:: What is being asked ::
Leave out the pictures and repeat every record exactly.

Collected data:
------

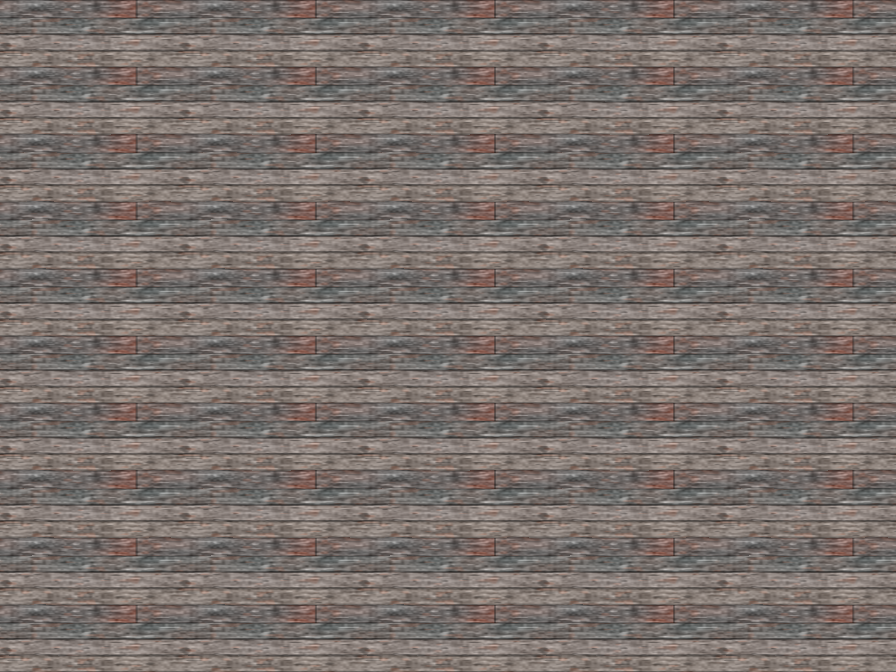
This texture is drawn by a Shadertoy shader. Its source:

```glsl
// Weathered horizontal wooden planks: four worn boards per tile, 5 tiles across and 10 down.

float hash(vec2 cell, float seed) {
    uvec3 q = uvec3(cell, seed) * uvec3(1597u, 3571u, 7919u);
    uint h = (q.x ^ (q.y << 7) ^ q.z) * 277803u;
    h = (h ^ (h >> 15)) * 739397u;
    h = (h ^ (h >> 13)) * 668265u;
    return float((h ^ (h >> 16)) & 65535u) / 65535.0;
}

// Value noise that wraps after one tile; cells is a whole number per axis
float noise(vec2 p, vec2 cells, float seed) {
    p *= cells;
    vec2 i = floor(p), f = p - i;
    f = f * f * (3.0 - 2.0 * f);
    vec2 a = mod(i, cells), b = mod(i + 1.0, cells);
    return mix(mix(hash(a, seed), hash(vec2(b.x, a.y), seed), f.x),
               mix(hash(vec2(a.x, b.y), seed), hash(b, seed), f.x), f.y);
}

void mainImage(out vec4 fragColor, in vec2 fragCoord) {
    const vec2 repeats = vec2(5.0, 10.0);
    vec2 uv = fragCoord / iResolution.xy;
    vec2 tile = fract(vec2(uv.x, 1.0 - uv.y) * repeats);
    vec2 pixel = repeats / iResolution.xy;

    // Slightly wavy boards, counted downwards from the top of the tile
    tile.y = fract(tile.y + 0.012 * (noise(tile, vec2(9, 1), 1.0) - 0.5));
    const float edges[5] = float[5](0.0, 0.27, 0.51, 0.755, 1.0);
    const vec3 boards[4] = vec3[4](
        vec3(0.435, 0.405, 0.395), vec3(0.435, 0.425, 0.415),
        vec3(0.565, 0.525, 0.505), vec3(0.525, 0.485, 0.460));
    int board = int(step(edges[1], tile.y) + step(edges[2], tile.y) + step(edges[3], tile.y));
    float top = tile.y - edges[board];
    float bottom = edges[board + 1] - tile.y;
    vec3 color = boards[board];
    float pale = board > 1 ? 1.0 : 0.0;

    // Each board takes its own stretch of grain
    vec2 p = fract(tile + vec2(0.37 * float(board), 0.0));

    // Broad stains: cool and dark against warm
    float stain = noise(p, vec2(5, 9), 2.0) - 0.5;
    color += stain * mix(vec3(0.13, 0.06, 0.04), vec3(0.08, 0.07, 0.06), pale);

    // Long grain, short fibres and fine speckle
    color += 0.17 * (noise(p, vec2(10, 30), 3.0) - 0.5);
    color += 0.16 * (noise(p, vec2(26, 38), 4.0) - 0.5);
    color += 0.12 * (noise(p, vec2(60, 40), 5.0) - 0.5);

    // Dark splits, and pale scratches on the darker boards
    float split = smoothstep(0.70, 0.92, noise(p, vec2(18, 34), 6.0));
    color *= 1.0 - split * mix(0.14, 0.26, pale);
    float scratch = smoothstep(0.72, 0.95, noise(p, vec2(14, 32), 7.0));
    color += scratch * mix(0.15, 0.05, pale);

    // Flecks of rust
    float rust = smoothstep(0.68, 0.92, noise(p, vec2(16, 22), 8.0));
    color += rust * vec3(0.05, -0.01, -0.03);

    // Butt joint in the top board, reddish on its left side
    if (board == 0) {
        float red = smoothstep(0.50, 0.74, tile.x) * (1.0 - smoothstep(0.755, 0.765, tile.x));
        color += red * vec3(0.045, -0.035, -0.05);
        float joint = 1.0 - smoothstep(0.003, 0.003 + pixel.x, abs(tile.x - 0.762));
        color *= 1.0 - 0.30 * joint;
    }

    // Worn pale lip and broken dark gap between boards
    float wear = noise(p, vec2(12, 4), 9.0);
    float lip = 1.0 - smoothstep(0.02, 0.03 + pixel.y, bottom);
    color += 0.09 * lip * wear;
    float gap = 1.0 - smoothstep(0.006, 0.012 + pixel.y, min(top, bottom));
    float depth = board == 2 || (board == 1 && bottom < top) ? 0.55 : 0.38;
    color *= 1.0 - depth * gap * (0.45 + 0.55 * noise(tile, vec2(14, 1), 10.0));

    fragColor = vec4(clamp(color, 0.0, 1.0), 1.0);
}
```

------

:: Result of the task ::
This texture is drawn by a Shadertoy shader. Its source:

```glsl
// Weathered horizontal wooden planks: four worn boards per tile, 5 tiles across and 10 down.

float hash(vec2 cell, float seed) {
    uvec3 q = uvec3(cell, seed) * uvec3(1597u, 3571u, 7919u);
    uint h = (q.x ^ (q.y << 7) ^ q.z) * 277803u;
    h = (h ^ (h >> 15)) * 739397u;
    h = (h ^ (h >> 13)) * 668265u;
    return float((h ^ (h >> 16)) & 65535u) / 65535.0;
}

// Value noise that wraps after one tile; cells is a whole number per axis
float noise(vec2 p, vec2 cells, float seed) {
    p *= cells;
    vec2 i = floor(p), f = p - i;
    f = f * f * (3.0 - 2.0 * f);
    vec2 a = mod(i, cells), b = mod(i + 1.0, cells);
    return mix(mix(hash(a, seed), hash(vec2(b.x, a.y), seed), f.x),
               mix(hash(vec2(a.x, b.y), seed), hash(b, seed), f.x), f.y);
}

void mainImage(out vec4 fragColor, in vec2 fragCoord) {
    const vec2 repeats = vec2(5.0, 10.0);
    vec2 uv = fragCoord / iResolution.xy;
    vec2 tile = fract(vec2(uv.x, 1.0 - uv.y) * repeats);
    vec2 pixel = repeats / iResolution.xy;

    // Slightly wavy boards, counted downwards from the top of the tile
    tile.y = fract(tile.y + 0.012 * (noise(tile, vec2(9, 1), 1.0) - 0.5));
    const float edges[5] = float[5](0.0, 0.27, 0.51, 0.755, 1.0);
    const vec3 boards[4] = vec3[4](
        vec3(0.435, 0.405, 0.395), vec3(0.435, 0.425, 0.415),
        vec3(0.565, 0.525, 0.505), vec3(0.525, 0.485, 0.460));
    int board = int(step(edges[1], tile.y) + step(edges[2], tile.y) + step(edges[3], tile.y));
    float top = tile.y - edges[board];
    float bottom = edges[board + 1] - tile.y;
    vec3 color = boards[board];
    float pale = board > 1 ? 1.0 : 0.0;

    // Each board takes its own stretch of grain
    vec2 p = fract(tile + vec2(0.37 * float(board), 0.0));

    // Broad stains: cool and dark against warm
    float stain = noise(p, vec2(5, 9), 2.0) - 0.5;
    color += stain * mix(vec3(0.13, 0.06, 0.04), vec3(0.08, 0.07, 0.06), pale);

    // Long grain, short fibres and fine speckle
    color += 0.17 * (noise(p, vec2(10, 30), 3.0) - 0.5);
    color += 0.16 * (noise(p, vec2(26, 38), 4.0) - 0.5);
    color += 0.12 * (noise(p, vec2(60, 40), 5.0) - 0.5);

    // Dark splits, and pale scratches on the darker boards
    float split = smoothstep(0.70, 0.92, noise(p, vec2(18, 34), 6.0));
    color *= 1.0 - split * mix(0.14, 0.26, pale);
    float scratch = smoothstep(0.72, 0.95, noise(p, vec2(14, 32), 7.0));
    color += scratch * mix(0.15, 0.05, pale);

    // Flecks of rust
    float rust = smoothstep(0.68, 0.92, noise(p, vec2(16, 22), 8.0));
    color += rust * vec3(0.05, -0.01, -0.03);

    // Butt joint in the top board, reddish on its left side
    if (board == 0) {
        float red = smoothstep(0.50, 0.74, tile.x) * (1.0 - smoothstep(0.755, 0.765, tile.x));
        color += red * vec3(0.045, -0.035, -0.05);
        float joint = 1.0 - smoothstep(0.003, 0.003 + pixel.x, abs(tile.x - 0.762));
        color *= 1.0 - 0.30 * joint;
    }

    // Worn pale lip and broken dark gap between boards
    float wear = noise(p, vec2(12, 4), 9.0);
    float lip = 1.0 - smoothstep(0.02, 0.03 + pixel.y, bottom);
    color += 0.09 * lip * wear;
    float gap = 1.0 - smoothstep(0.006, 0.012 + pixel.y, min(top, bottom));
    float depth = board == 2 || (board == 1 && bottom < top) ? 0.55 : 0.38;
    color *= 1.0 - depth * gap * (0.45 + 0.55 * noise(tile, vec2(14, 1), 10.0));

    fragColor = vec4(clamp(color, 0.0, 1.0), 1.0);
}
```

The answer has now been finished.